Scientists have found the earliest fossil evidence of a thumb-like sixth digit used by giant pandas to grip bamboo stems, an advance that suggests the bear’s vegetarian diet may have originated at least six million years ago.
A greatly enlarged wrist bone called the radial sesamoid was discovered in fossils in southwest China’s Yunnan province dating back to about six million years, according to research published last week in the journal Scientific Reports.
The findings shed light on how the giant panda species developed a “false thumb” which enabled it to to grip and break heavy bamboo stems, turning it into the only dedicated vegetarian in the bear family, said researchers, including those from the Chinese Academy of Sciences in Beijing.
The wrist bone of an individual from the ancestral panda genus Ailurarctos was discovered at Shuitangba, a site near Zhaotong city in Yunnan and examined by scientists who determined that it dated back to the late Miocene period about six to seven million years ago.
Researchers compared the shape and size of this bone to previously published data on the wrist bones of modern giant pandas and Indarctos arctoides – an ancient bear that lived nine million years ago and that could share the same common ancestor as giant pandas.
They found the modern giant panda’s thumb-like structure has the same distinctive shape as Ailurarctos’s wrist bone but not I arctoides’s, which was larger, wider and more hooked.
Delighted to work with Xiaoming Wang and colleagues in the reconstruction of Ailurarctos from the Miocene of Shuitangba, China. The amazing find of a fossilized false thumb of this early form of giant panda sheds light on the evolution of its feeding and locomotion #FossilFriday pic.twitter.com/ibRKy79kHA
— Mauricio Anton (@MAntonPaleoart) July 1, 2022
Based on these findings, scientists said the thumb-like sixth digit was not present in I arctoides.
This “fake thumb”, however, was present within the panda lineage and used by them to grip bamboo for millions of years, they explained, adding that it differed in shape and size in both modern giant pandas and their Ailurarctos ancestor.
While the modern giant panda’s digit is significantly shorter than Ailurarctos’s in relation to its body size and has a hook on the end of it and a flattened outer surface, the Ailurarctos’s does not, the study noted.
Scientists suspect the hook may help modern pandas better grasp bamboo, while the shorter length and flattened outer surface may assist with weight distribution when walking.
The modern panda’s shorter false thumbs could be an evolutionary compromise between the need to manipulate bamboo and the need to walk, scientists pointed out.

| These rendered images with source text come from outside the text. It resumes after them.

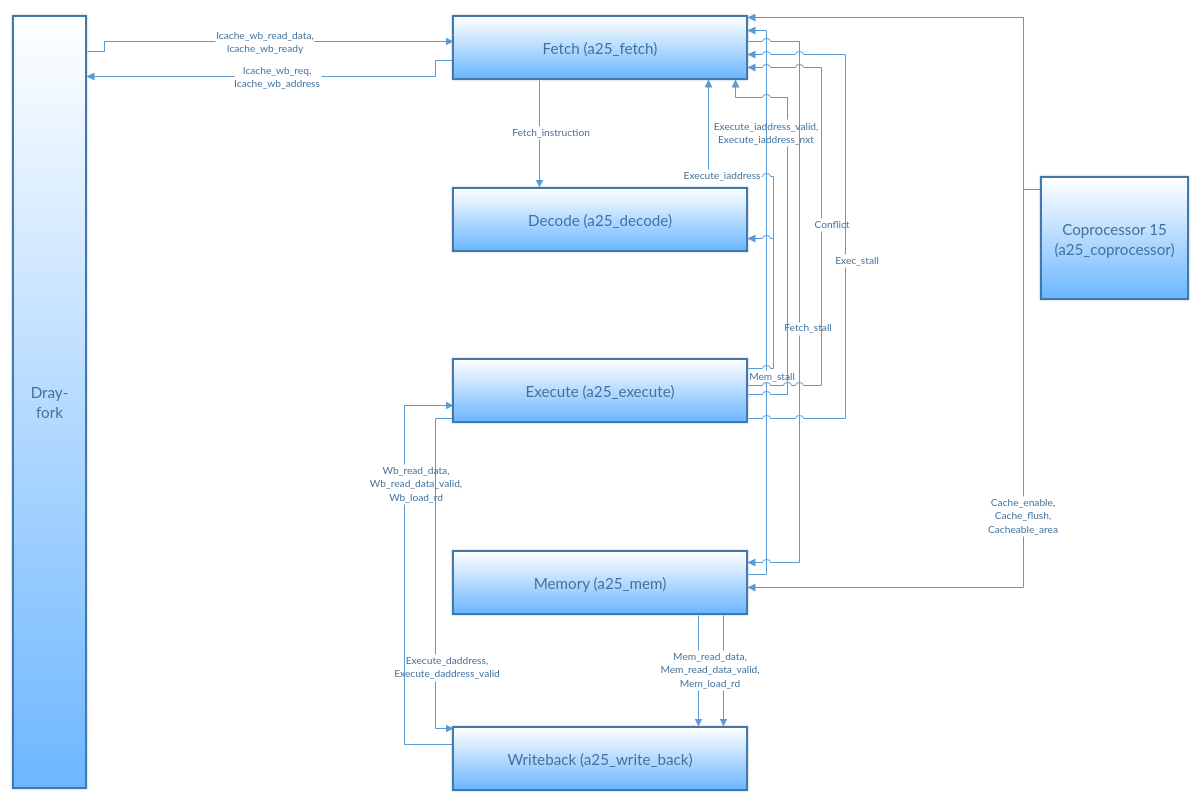
<!DOCTYPE html>
<html lang="en">
<head>
<meta charset="utf-8">
<title>Processor pipeline diagram</title>
<style>
:root {
  --paper: #ffffff;
  --line: #5b9bd5;
  --edge: #4478a8;
  --ink: #41719c;
  --fill-top: #ffffff;
  --fill-bottom: #6db7ff;
}
* { box-sizing: border-box; }
html, body { margin: 0; overflow: hidden; background: var(--paper); }
.diagram {
  position: relative;
  width: 1200px;
  height: 802px;
  overflow: hidden;
  background: var(--paper);
  color: var(--ink);
  font-family: Lato, "Open Sans", sans-serif;
}
.connectors { position: absolute; left: 0; top: 0; }
.connectors path { fill: none; stroke: var(--line); stroke-width: 1; }
.connectors .arrow { marker-end: url(#arrowhead); }
.connectors .arrowhead { fill: var(--line); stroke: none; }
.block {
  position: absolute;
  display: flex;
  align-items: center;
  justify-content: center;
  border: 2px solid var(--edge);
  background: linear-gradient(var(--fill-top), var(--fill-bottom));
  box-shadow: 0 0 2px rgba(68, 120, 168, .5);
  font-size: 15.2px;
  line-height: 20px;
  text-align: center;
  white-space: nowrap;
}
.stage { left: 452px; width: 296px; height: 65px; }
.fetch { top: 15px; }
.decode { top: 187px; }
.execute { top: 358px; }
.memory { top: 550px; }
.writeback { top: 726px; }
.bus { left: 12px; top: 15px; width: 75px; height: 774px; }
.coprocessor { left: 1040px; top: 176px; width: 149px; height: 124px; padding-top: 2px; }
.signal {
  position: absolute;
  transform: translate(-50%, -50%);
  font-size: 10.2px;
  line-height: 13.3px;
  text-align: center;
  white-space: nowrap;
}
</style>
</head>
<body>
<main class="diagram">
  <svg class="connectors" width="1200" height="802" viewBox="0 0 1200 802" aria-hidden="true">
    <defs>
      <marker id="arrowhead" markerUnits="userSpaceOnUse" markerWidth="8" markerHeight="8" refX="7" refY="4" orient="auto">
        <polygon class="arrowhead" points="0,0 8,4 0,8"/>
      </marker>
    </defs>
    <g transform="translate(.5 .5)">
      <g id="bus-signals">
        <path class="arrow" d="M87 51H104V41H215M314 41H452"/>
        <path class="arrow" d="M452 60H435V76H321M234 76H87"/>
      </g>
      <g id="fetch-to-decode">
        <path class="arrow" d="M539 80V126M539 139V186"/>
      </g>
      <g id="execute-address">
        <path class="arrow" d="M748 368H762a4 3 0 0 1 8 0H773V176H770a4 3 0 0 0 -8 0H761M708 169V80"/>
        <path class="arrow" d="M773 238H770a4 3 0 0 0 -8 0H748"/>
        <path class="arrow" d="M748 394H762a4 3 0 0 1 8 0H787V146M787 119V97H770a4 3 0 0 0 -8 0H735V80"/>
      </g>
      <g id="stalls">
        <path class="arrow" d="M748 385H762a4 3 0 0 1 8 0H783a4 3 0 0 1 8 0H795a4 3 0 0 1 8 0H821V231M821 218V67H803a4 3 0 0 0 -8 0H770a4 3 0 0 0 -8 0H748"/>
        <path class="arrow" d="M748 418H762a4 3 0 0 1 8 0H795a4 3 0 0 1 8 0H845V267M845 254V54H803a4 3 0 0 0 -8 0H770a4 3 0 0 0 -8 0H748"/>
        <path class="arrow" d="M748 41H762a4 3 0 0 1 8 0H799V322M799 335V562H770a4 3 0 0 0 -8 0H748"/>
        <path class="arrow" d="M748 574H766V382M766 370V30H748"/>
      </g>
      <g id="cache-control">
        <path class="arrow" d="M1040 189H1023V17H748"/>
        <path class="arrow" d="M1023 189V496M1023 536V587H748"/>
      </g>
      <g id="writeback-signals">
        <path class="arrow" d="M452 744H404V504M404 464V405H452"/>
        <path class="arrow" d="M452 418H435V654M435 681V728H452"/>
      </g>
      <g id="memory-to-writeback">
        <path class="arrow" d="M698 615V650M698 690V725"/>
        <path class="arrow" d="M723 615V650M723 690V725"/>
      </g>
    </g>
  </svg>

  <div class="block bus">Dray-<br>fork</div>
  <div class="block stage fetch">Fetch (a25_fetch)</div>
  <div class="block stage decode">Decode (a25_decode)</div>
  <div class="block stage execute">Execute (a25_execute)</div>
  <div class="block stage memory">Memory (a25_mem)</div>
  <div class="block stage writeback">Writeback (a25_write_back)</div>
  <div class="block coprocessor">Coprocessor 15<br>(a25_coprocessor)</div>

  <div class="signal" style="left:265px;top:42px">Icache_wb_read_data,<br>Icache_wb_ready</div>
  <div class="signal" style="left:277px;top:77px">Icache_wb_req,<br>Icache_wb_address</div>
  <div class="signal" style="left:551px;top:133px">Fetch_instruction</div>
  <div class="signal" style="left:766px;top:133px">Execute_iaddress_valid,<br>Execute_iaddress_nxt</div>
  <div class="signal" style="left:722px;top:176px">Execute_iaddress</div>
  <div class="signal" style="left:832px;top:225px">Conflict</div>
  <div class="signal" style="left:857px;top:261px">Exec_stall</div>
  <div class="signal" style="left:808px;top:328px">Fetch_stall</div>
  <div class="signal" style="left:772px;top:377px">Mem_stall</div>
  <div class="signal" style="left:416px;top:484px">Wb_read_data,<br>Wb_read_data_valid,<br>Wb_load_rd</div>
  <div class="signal" style="left:447px;top:667px">Execute_daddress,<br>Execute_daddress_valid</div>
  <div class="signal" style="left:710px;top:670px">Mem_read_data,<br>Mem_read_data_valid,<br>Mem_load_rd</div>
  <div class="signal" style="left:1023px;top:516px">Cache_enable,<br>Cache_flush,<br>Cacheable_area</div>
</main>
</body>
</html>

“Evolving from a carnivorous ancestor and becoming a pure bamboo-feeder, pandas must overcome many obstacles. An opposable ‘thumb’ from a wrist bone may be the most amazing development against these hurdles,” said Xiaoming Wang, Curator of Vertebrate Paleontology at the Natural History Museum of Los Angeles County.
“This crude ‘thumb’ suggests that the origin of the panda’s dedicated bamboo diet goes back to as early as 6–7 Ma,” researchers wrote in the study.